### DESCRIPTION OF THE TASK
Find the string "ahead" in the records and copy each line where it occurs.
• • •
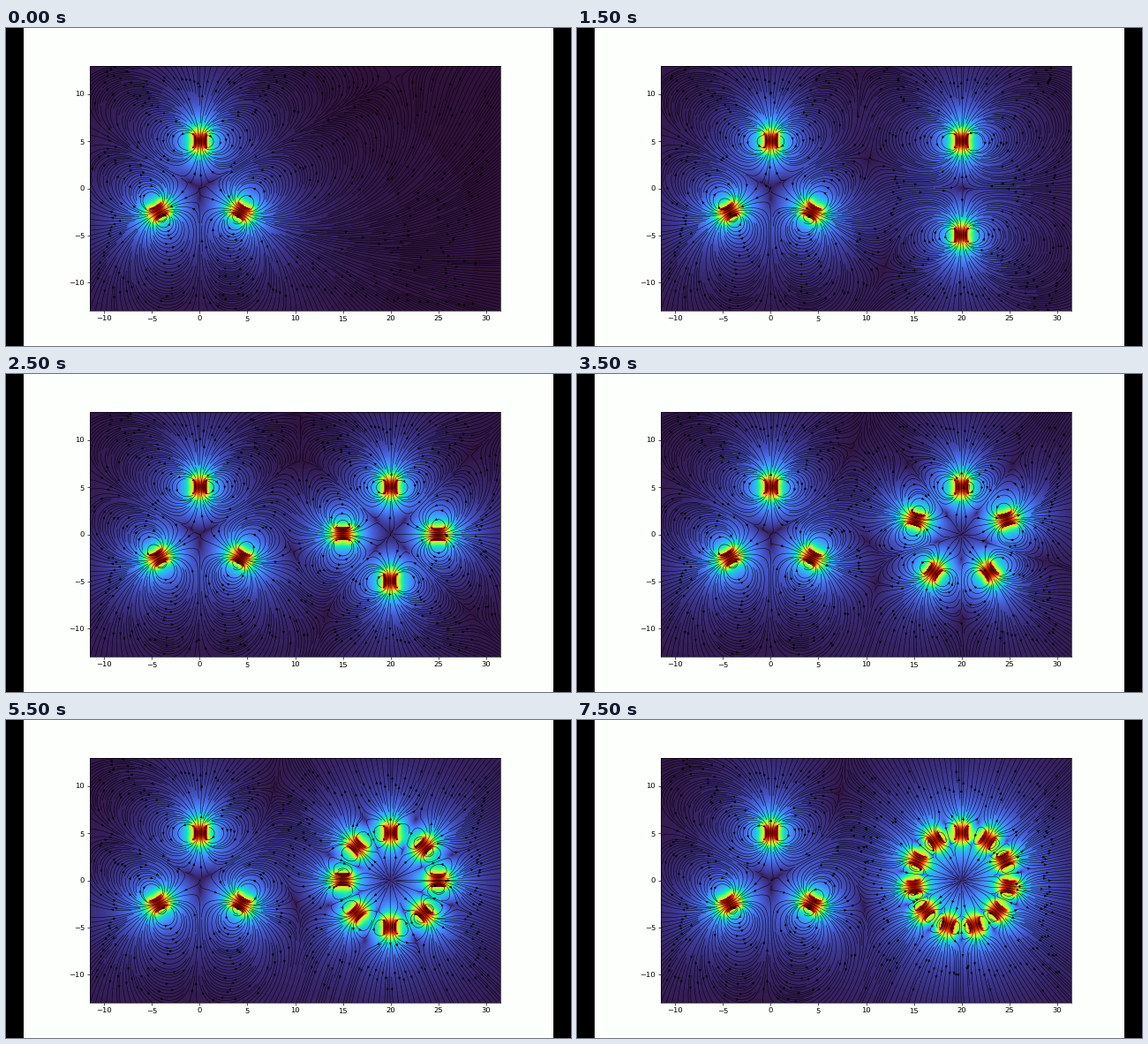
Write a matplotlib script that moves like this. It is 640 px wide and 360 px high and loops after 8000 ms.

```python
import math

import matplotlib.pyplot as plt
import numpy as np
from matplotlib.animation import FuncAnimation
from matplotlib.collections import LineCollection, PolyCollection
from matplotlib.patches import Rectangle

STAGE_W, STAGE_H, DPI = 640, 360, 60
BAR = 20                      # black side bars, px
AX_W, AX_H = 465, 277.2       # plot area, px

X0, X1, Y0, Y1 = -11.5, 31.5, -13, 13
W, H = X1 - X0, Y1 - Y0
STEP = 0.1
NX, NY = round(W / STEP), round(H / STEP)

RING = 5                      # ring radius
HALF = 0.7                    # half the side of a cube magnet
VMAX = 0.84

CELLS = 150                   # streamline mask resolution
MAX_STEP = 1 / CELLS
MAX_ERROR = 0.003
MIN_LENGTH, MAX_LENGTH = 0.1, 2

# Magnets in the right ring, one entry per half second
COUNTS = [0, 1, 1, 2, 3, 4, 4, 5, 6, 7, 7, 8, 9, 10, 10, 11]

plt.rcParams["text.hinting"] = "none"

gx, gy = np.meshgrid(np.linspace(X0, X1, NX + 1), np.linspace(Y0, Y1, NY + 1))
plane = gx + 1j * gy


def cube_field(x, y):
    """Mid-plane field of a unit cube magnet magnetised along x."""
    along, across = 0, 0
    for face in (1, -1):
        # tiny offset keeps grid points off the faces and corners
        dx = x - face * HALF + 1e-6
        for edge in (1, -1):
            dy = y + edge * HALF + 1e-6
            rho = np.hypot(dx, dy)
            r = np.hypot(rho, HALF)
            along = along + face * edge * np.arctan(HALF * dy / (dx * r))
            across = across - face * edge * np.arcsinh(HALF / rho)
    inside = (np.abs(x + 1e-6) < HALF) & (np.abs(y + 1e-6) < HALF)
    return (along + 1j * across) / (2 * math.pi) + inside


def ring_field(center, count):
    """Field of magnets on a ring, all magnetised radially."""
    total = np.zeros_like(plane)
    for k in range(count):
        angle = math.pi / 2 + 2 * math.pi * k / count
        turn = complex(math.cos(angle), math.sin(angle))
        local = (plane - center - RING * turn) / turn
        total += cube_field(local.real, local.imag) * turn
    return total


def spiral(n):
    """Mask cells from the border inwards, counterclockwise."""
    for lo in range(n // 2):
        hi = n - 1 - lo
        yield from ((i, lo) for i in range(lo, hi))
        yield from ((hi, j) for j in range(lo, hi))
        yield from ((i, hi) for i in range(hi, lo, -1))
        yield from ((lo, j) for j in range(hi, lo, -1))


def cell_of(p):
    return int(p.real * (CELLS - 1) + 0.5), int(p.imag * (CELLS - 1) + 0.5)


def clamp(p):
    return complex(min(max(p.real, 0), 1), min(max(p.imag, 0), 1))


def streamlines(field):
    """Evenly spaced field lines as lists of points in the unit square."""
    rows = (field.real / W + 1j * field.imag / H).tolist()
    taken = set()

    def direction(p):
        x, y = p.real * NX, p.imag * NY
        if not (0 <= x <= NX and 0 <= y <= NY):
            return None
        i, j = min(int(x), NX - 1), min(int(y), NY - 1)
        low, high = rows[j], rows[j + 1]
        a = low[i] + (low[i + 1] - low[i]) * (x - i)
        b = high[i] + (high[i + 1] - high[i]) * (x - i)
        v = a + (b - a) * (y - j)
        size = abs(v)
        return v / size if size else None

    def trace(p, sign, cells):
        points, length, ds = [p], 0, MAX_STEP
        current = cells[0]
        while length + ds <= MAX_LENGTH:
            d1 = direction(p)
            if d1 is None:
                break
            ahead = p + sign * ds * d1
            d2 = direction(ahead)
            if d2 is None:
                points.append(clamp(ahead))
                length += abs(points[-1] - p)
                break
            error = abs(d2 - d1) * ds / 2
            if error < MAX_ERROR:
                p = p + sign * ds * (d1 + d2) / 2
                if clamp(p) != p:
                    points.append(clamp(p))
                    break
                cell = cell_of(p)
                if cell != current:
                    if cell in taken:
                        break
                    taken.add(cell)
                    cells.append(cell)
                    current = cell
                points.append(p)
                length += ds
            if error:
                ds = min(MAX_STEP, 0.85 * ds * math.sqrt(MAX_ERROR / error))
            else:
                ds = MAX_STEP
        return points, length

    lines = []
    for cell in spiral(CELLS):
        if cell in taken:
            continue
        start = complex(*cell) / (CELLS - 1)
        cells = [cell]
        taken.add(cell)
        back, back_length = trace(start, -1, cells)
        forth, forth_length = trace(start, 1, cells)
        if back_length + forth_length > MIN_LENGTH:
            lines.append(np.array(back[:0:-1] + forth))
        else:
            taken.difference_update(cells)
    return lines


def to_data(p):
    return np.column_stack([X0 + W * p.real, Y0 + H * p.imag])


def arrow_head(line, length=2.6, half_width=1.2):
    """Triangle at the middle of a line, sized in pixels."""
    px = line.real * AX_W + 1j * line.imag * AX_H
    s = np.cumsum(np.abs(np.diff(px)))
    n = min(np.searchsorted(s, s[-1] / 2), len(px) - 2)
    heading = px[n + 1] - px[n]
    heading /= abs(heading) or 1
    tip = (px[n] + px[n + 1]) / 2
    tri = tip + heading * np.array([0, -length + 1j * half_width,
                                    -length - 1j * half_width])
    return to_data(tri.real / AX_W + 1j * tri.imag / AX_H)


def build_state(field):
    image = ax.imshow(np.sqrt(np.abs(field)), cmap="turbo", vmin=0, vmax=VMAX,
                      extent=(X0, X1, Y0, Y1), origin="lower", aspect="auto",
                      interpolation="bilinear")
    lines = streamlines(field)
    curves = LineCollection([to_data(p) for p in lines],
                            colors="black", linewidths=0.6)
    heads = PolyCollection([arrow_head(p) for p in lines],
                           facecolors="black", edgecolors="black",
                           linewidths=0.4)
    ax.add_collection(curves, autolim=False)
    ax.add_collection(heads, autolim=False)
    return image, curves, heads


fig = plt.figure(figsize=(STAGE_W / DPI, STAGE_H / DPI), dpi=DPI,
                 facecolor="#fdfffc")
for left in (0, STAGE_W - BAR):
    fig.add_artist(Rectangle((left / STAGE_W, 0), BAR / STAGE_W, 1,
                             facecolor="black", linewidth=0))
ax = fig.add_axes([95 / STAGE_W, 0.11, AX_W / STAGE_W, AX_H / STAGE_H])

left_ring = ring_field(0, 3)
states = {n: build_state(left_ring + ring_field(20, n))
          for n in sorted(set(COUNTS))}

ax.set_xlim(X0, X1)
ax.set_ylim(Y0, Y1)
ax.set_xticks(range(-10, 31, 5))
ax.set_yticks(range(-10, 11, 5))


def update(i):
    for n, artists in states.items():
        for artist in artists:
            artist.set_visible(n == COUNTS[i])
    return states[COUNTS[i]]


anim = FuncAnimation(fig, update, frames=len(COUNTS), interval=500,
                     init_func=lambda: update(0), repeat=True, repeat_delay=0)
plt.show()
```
• • •
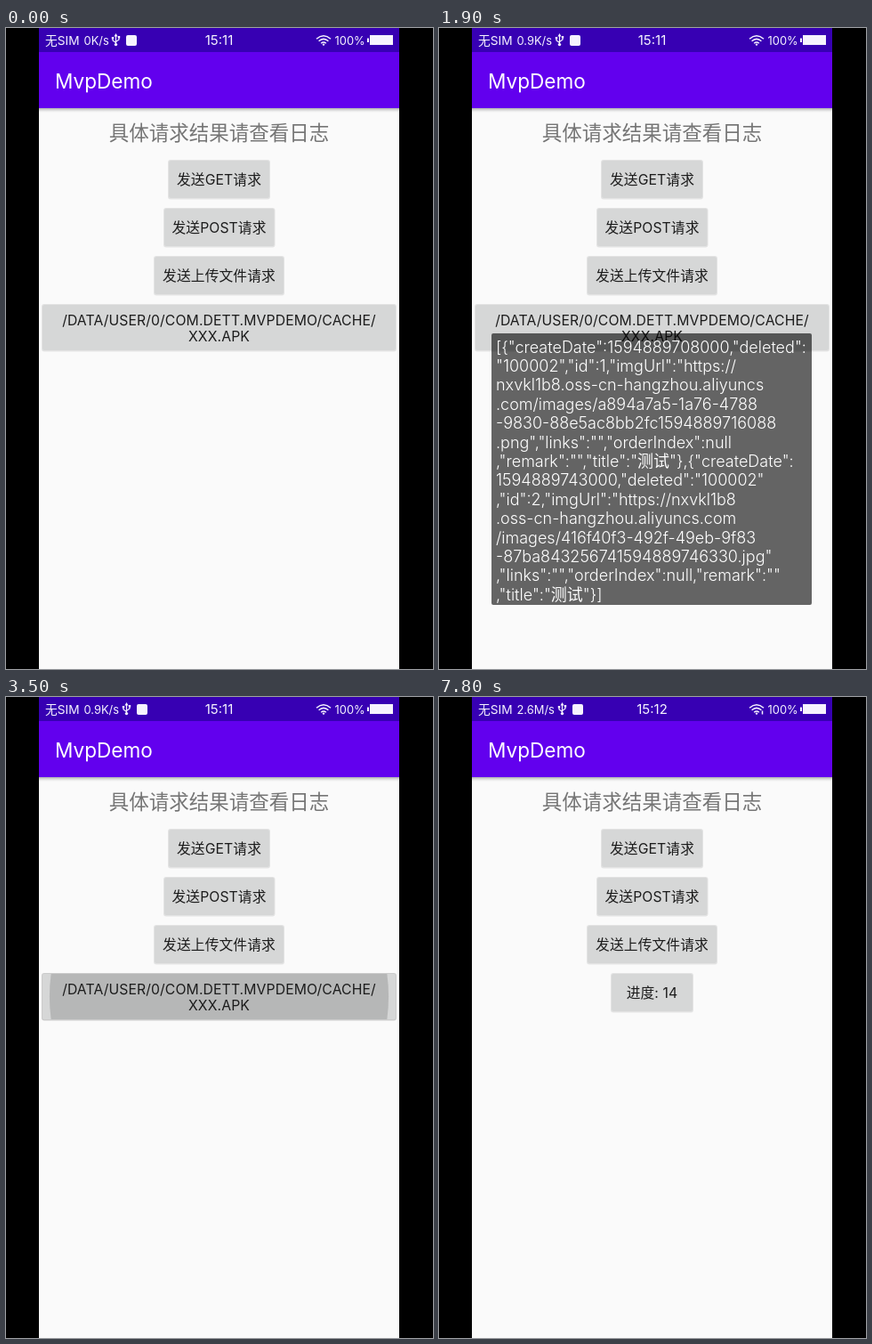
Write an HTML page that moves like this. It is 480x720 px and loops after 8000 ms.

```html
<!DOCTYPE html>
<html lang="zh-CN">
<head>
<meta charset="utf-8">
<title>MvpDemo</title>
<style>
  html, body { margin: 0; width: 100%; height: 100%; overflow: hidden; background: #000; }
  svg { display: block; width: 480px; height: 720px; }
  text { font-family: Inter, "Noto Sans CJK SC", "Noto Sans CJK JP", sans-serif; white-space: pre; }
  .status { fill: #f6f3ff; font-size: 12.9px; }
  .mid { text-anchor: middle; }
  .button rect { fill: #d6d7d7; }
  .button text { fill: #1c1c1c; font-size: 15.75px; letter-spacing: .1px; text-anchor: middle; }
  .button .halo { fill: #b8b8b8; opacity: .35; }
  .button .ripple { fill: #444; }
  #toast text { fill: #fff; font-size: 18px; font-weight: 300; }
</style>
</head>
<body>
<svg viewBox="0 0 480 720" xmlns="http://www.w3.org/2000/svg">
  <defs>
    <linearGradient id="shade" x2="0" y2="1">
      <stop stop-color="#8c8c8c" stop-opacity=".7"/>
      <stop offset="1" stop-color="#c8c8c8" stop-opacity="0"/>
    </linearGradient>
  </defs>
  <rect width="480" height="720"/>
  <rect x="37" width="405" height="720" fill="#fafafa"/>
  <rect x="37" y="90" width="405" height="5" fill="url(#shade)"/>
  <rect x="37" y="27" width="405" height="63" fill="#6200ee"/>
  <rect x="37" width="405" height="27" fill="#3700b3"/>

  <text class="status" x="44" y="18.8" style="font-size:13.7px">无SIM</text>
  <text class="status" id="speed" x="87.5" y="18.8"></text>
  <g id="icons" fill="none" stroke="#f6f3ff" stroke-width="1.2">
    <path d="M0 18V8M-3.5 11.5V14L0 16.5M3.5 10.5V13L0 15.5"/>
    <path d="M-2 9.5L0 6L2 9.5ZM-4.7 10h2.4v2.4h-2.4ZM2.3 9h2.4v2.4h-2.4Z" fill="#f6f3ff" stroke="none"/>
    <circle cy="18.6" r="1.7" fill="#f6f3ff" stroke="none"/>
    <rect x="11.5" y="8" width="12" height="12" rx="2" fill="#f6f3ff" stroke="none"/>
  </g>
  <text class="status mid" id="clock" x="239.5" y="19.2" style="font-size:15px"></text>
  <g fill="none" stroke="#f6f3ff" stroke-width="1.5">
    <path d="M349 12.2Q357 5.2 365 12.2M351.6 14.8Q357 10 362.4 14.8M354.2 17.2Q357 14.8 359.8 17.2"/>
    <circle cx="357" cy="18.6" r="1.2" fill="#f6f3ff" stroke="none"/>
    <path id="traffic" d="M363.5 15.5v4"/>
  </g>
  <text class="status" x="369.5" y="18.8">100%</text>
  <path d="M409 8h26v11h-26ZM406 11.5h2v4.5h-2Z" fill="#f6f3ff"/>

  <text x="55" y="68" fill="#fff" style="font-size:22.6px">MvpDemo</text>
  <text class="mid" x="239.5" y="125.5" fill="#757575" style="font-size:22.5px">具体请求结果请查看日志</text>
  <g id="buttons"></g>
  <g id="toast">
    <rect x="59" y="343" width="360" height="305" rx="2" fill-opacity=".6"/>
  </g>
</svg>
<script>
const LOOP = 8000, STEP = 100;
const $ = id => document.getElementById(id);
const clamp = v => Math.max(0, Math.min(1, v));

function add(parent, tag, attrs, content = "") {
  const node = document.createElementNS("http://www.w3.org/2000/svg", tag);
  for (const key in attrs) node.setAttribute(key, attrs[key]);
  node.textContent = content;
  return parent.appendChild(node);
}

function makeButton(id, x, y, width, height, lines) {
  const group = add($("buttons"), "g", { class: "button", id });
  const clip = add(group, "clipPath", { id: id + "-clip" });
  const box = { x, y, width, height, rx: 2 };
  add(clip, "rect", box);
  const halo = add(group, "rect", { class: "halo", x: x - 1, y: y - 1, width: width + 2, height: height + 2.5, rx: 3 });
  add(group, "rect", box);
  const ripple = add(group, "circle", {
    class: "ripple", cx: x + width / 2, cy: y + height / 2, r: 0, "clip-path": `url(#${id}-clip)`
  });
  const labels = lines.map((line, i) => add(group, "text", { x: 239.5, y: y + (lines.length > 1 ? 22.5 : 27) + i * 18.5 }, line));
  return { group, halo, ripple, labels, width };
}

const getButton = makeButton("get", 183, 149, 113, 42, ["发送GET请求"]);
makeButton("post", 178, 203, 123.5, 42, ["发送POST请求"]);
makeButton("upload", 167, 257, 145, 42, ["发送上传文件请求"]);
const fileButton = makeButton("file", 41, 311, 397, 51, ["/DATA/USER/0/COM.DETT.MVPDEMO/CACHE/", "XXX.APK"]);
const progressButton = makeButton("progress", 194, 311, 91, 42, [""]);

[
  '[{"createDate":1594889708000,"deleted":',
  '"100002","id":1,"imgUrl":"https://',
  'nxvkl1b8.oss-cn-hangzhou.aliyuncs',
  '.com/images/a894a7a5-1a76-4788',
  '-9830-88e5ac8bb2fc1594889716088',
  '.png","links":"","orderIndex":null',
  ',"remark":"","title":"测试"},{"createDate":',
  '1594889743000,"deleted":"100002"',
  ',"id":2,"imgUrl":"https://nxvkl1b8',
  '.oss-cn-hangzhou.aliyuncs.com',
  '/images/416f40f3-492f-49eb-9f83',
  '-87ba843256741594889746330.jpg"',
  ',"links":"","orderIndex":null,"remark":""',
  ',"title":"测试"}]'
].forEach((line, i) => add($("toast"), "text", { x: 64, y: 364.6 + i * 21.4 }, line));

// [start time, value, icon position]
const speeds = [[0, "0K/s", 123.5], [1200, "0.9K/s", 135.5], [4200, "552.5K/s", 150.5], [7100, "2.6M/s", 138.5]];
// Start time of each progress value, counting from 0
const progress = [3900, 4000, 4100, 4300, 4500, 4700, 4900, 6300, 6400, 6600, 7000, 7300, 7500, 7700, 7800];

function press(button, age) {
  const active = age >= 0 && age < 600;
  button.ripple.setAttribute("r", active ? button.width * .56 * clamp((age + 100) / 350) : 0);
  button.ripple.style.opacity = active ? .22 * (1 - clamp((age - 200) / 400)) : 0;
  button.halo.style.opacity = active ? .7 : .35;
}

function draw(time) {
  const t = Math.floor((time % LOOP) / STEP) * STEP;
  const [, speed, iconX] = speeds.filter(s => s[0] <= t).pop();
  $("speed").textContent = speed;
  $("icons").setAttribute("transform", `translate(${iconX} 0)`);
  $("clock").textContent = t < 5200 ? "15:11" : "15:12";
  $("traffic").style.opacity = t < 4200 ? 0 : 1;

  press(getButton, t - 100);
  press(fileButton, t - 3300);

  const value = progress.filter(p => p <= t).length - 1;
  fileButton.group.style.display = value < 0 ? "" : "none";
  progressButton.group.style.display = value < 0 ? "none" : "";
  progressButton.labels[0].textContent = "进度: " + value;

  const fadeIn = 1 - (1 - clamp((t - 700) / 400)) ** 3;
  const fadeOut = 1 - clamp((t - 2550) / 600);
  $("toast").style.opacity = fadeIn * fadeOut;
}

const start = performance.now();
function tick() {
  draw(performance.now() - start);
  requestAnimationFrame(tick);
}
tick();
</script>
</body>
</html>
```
• • •
### RESULT OF THE EXERCISE
            ahead = p + sign * ds * d1
            d2 = direction(ahead)
                points.append(clamp(ahead))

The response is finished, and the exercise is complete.